The Review
Looking for a gripping thriller of a read? Linwood Barclay knows how to do it. Never Look Away is his fourth novel and I would almost say his best yet. In his previous books the plot has tended to run away with him a little, and there's always a point where you think "oh, come on, this would NEVER happen!". But that point doesn't really come in Never Look Away ... although there is one twist in the plot which does come close to being unbelievable, but I'll give Mr Barclay the benefit of the doubt. It did take me a little while to get into this one, but once I knew I was hooked I checked the page number and I was on page 101, so it didn't take all that long.

Never Look Away tells the story of a man looking for his wife. A wife who, he discovers, is not who she says she is and who he doesn't really know at all. The police, of course, think he has done her in and this is really quite a scary concept, being taken for guilty until proven innocent! I can only imagine the terror of being wrongly accused of murdering someone you love, someone you are desperate to find.

This is by no means a literary masterpiece, but it is most certainly a page turner with an absorbing plot and I would recommend it to anyone who enjoys a good thriller!

My Rating: 4/5

Saturday, 2 April 2011

Review: No and Me by Delphine De Vigan

Lou Bertignac has an IQ of 160 and a good friend called Lucas who gets her through the school day. At home her father cries in secret in the bathroom and her mother hasn't been out of the house properly for years. But Lou is about to change her life - and that of her parents - for good, all because of a school project she decides to do about the homeless. Through the project Lou meets No, a teenage girl living on the streets. As their friendship grows, Lou cannot bear that No is still on the streets when she goes back home - even if it is to a home that is saddened and desolate. So she asks her parents if No can come to live with them. To her astonishment, her parents - eventually - agree. No's presence forces Lou and her parents to finally face the sadness that has enveloped them. But No has disruptive as well as positive effects. Can this shaky, newfound family continue to live together? A tense, brilliant novel tackling the true meanings of home and homelessness.

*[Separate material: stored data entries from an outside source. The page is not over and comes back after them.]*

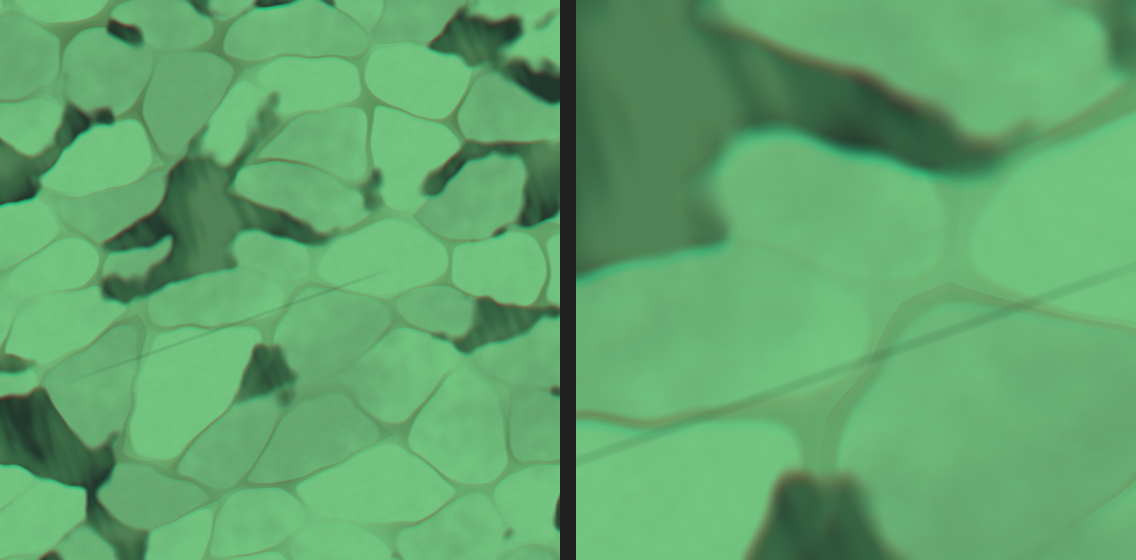
Left, the full canvas; right, a detail of the centre.
This texture is drawn by a three.js fragment shader. Its source:

```glsl
// Stained tissue section: pale green rounded cells with thin walls and dark slanted pores.
varying vec2 vUv;

const vec3 CELL_LIGHT = vec3(0.445, 0.765, 0.500);
const vec3 CELL_SHADE = vec3(0.395, 0.660, 0.440);
const vec3 WALL_OLIVE = vec3(0.270, 0.390, 0.230);
const vec3 PORE_PALE = vec3(0.310, 0.510, 0.330);
const vec3 PORE_GREEN = vec3(0.210, 0.390, 0.255);
const vec3 PORE_DARK = vec3(0.130, 0.220, 0.175);

const float GRAIN_ANGLE = 0.33;             // slant of the tissue, radians
const vec2 CELL_DENSITY = vec2(5.5, 8.0);   // cells along and across the slant
const float CORNER_SHARPNESS = 12.0;        // lower gives rounder cells
const float PORE_START = 0.08;              // noise level where walls open up
const float PORE_GROWTH = 0.68;
const float WALL_WIDTH = 0.035;
const vec2 RED_SHIFT = vec2(-0.001, 0.005); // colour fringe of the lens

vec2 hash2(vec2 p) {
  vec3 q = fract(p.xyx * vec3(0.1031, 0.1030, 0.0973));
  q += dot(q, q.yzx + 33.33);
  return fract((q.xx + q.yz) * q.zy);
}

float cornerSlope(vec2 corner, vec2 offset) {
  return dot(hash2(corner) * 2.0 - 1.0, offset);
}

float gradientNoise(vec2 p) {
  vec2 i = floor(p), f = fract(p);
  vec2 u = f * f * f * (f * (f * 6.0 - 15.0) + 10.0);
  vec2 e = vec2(1.0, 0.0);
  float low = mix(cornerSlope(i, f), cornerSlope(i + e, f - e), u.x);
  float high = mix(cornerSlope(i + e.yx, f - e.yx), cornerSlope(i + e.xx, f - e.xx), u.x);
  return 1.5 * mix(low, high, u.y);
}

vec2 seedOffset(vec2 cell) {
  return 0.06 + 0.88 * hash2(cell + 17.0);
}

// Rounded distance to the cell wall in x, random tone of the cell in y.
vec2 cellField(vec2 p) {
  vec2 base = floor(p), f = fract(p), nearCell = vec2(0.0), toNear = vec2(0.0);
  float best = 9.0;
  for (int j = -1; j <= 1; j++)
    for (int i = -1; i <= 1; i++) {
      vec2 cell = vec2(float(i), float(j));
      vec2 r = cell + seedOffset(base + cell) - f;
      float d = dot(r, r);
      if (d < best) { best = d; nearCell = cell; toNear = r; }
    }
  float sum = 0.0001;
  for (int j = -2; j <= 2; j++)
    for (int i = -2; i <= 2; i++) {
      vec2 cell = nearCell + vec2(float(i), float(j));
      vec2 r = cell + seedOffset(base + cell) - f;
      vec2 across = r - toNear;
      if (dot(across, across) > 0.0001)
        sum += exp(-CORNER_SHARPNESS * dot(0.5 * (r + toNear), normalize(across)));
    }
  return vec2(-log(sum) / CORNER_SHARPNESS, hash2(base + nearCell + 5.0).x);
}

vec3 tissue(vec2 uv) {
  // Slanted, warped space
  float c = cos(GRAIN_ANGLE), s = sin(GRAIN_ANGLE);
  vec2 along = vec2(c * uv.x + s * uv.y, c * uv.y - s * uv.x);
  vec2 warp = vec2(gradientNoise(uv * 3.2 + 4.0), gradientNoise(uv * 3.2 + 31.0));
  vec2 wobble = vec2(gradientNoise(uv * 17.0 + 8.0), gradientNoise(uv * 17.0 + 53.0));
  vec2 p = (along + 0.07 * warp + 0.010 * wobble) * CELL_DENSITY + 20.0;
  vec2 field = cellField(p);
  float wallDistance = field.x;

  // Cell bodies with uneven stain
  float cloud = gradientNoise(uv * 5.0 + 70.0);
  float mottle = gradientNoise(uv * 28.0 + 12.0);
  float grain = gradientNoise(along * vec2(75.0, 110.0) + 90.0);
  float shade = smoothstep(0.25, 1.05, field.y + 0.5 * cloud + 0.18 * mottle);
  vec3 color = mix(CELL_LIGHT, CELL_SHADE, clamp(shade + 0.12 * grain + 0.10 * mottle, -0.2, 1.1));

  // Thin walls that fade in and out
  float wall = 1.0 - smoothstep(0.0, WALL_WIDTH, wallDistance);
  float wallStrength = 0.26 + 0.55 * gradientNoise(uv * 7.0 + 41.0);
  color = mix(color, WALL_OLIVE, wall * clamp(wallStrength, 0.06, 0.65));

  // Pores: walls that open into dark gaps
  float opening = gradientNoise(p * vec2(0.55, 0.80) + 3.0) + 0.10 * mottle;
  float depth = PORE_GROWTH * max(opening - PORE_START, 0.0) - wallDistance;
  float softness = 0.045 + 0.025 * smoothstep(-0.2, 0.4, cloud);
  float pore = smoothstep(-softness, softness, depth) * smoothstep(0.0, 0.10, opening - PORE_START);
  float fibre = gradientNoise(along * vec2(55.0, 16.0) + 25.0);
  float stain = gradientNoise(uv * 9.0 + 61.0);
  float rim = exp(-max(depth, 0.0) * 14.0);
  float darkness = clamp(0.36 + 0.85 * stain + 0.22 * fibre + 0.32 * rim, 0.0, 1.0);
  vec3 poreColor = mix(PORE_PALE, PORE_GREEN, smoothstep(0.0, 0.5, darkness));
  poreColor = mix(poreColor, PORE_DARK, smoothstep(0.45, 0.95, darkness));
  return mix(color, poreColor, pore);
}

void main() {
  vec3 color = tissue(vUv);
  color.r = tissue(vUv + RED_SHIFT).r;

  // Faint slanted scratch
  float offLine = abs(vUv.y - 0.31 - 0.35 * (vUv.x - 0.1));
  float span = smoothstep(0.08, 0.25, vUv.x) * (1.0 - smoothstep(0.60, 0.74, vUv.x));
  color *= 1.0 - 0.09 * span * (1.0 - smoothstep(0.001, 0.005, offLine));
  gl_FragColor = vec4(color, 1.0);
}
```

One of the reviews on the back of this book describes it as being "funny and tender" (Yorkshire Evening Post). While I agree wholeheartedly with the "tender" description, I did not find it funny as a whole. There were some amusing moments, but there was always a slightly sinister feel in the background (perhaps "sinister" is too strong a word) and overall I found this to be a sad tale of homelessness, dysfunctional families and painful adolescence. This doesn't mean I didn't enjoy the book - it is a touching story and I raced through it, hoping for a happy ending ...

Delphine De Vigan draws wonderful characters with her words. I felt great sympathy for homeless No and desperately wanted things to turn out well for, though perhaps it says more about me than No that I was waiting for her to "slip up". Lou, the genius who doesn't fit in, is infinitely likeable even through her mistakes.

Oddly, this book reminded me of Eve Green by Susan Fletcher in the way it was written, although Eve Green is not one of my favourite books by a long shot! No and Me is a lyrical and thought provoking novel and one I would highly recommend. The fact that it is set in Paris is a happy bonus!

My Rating: 4/5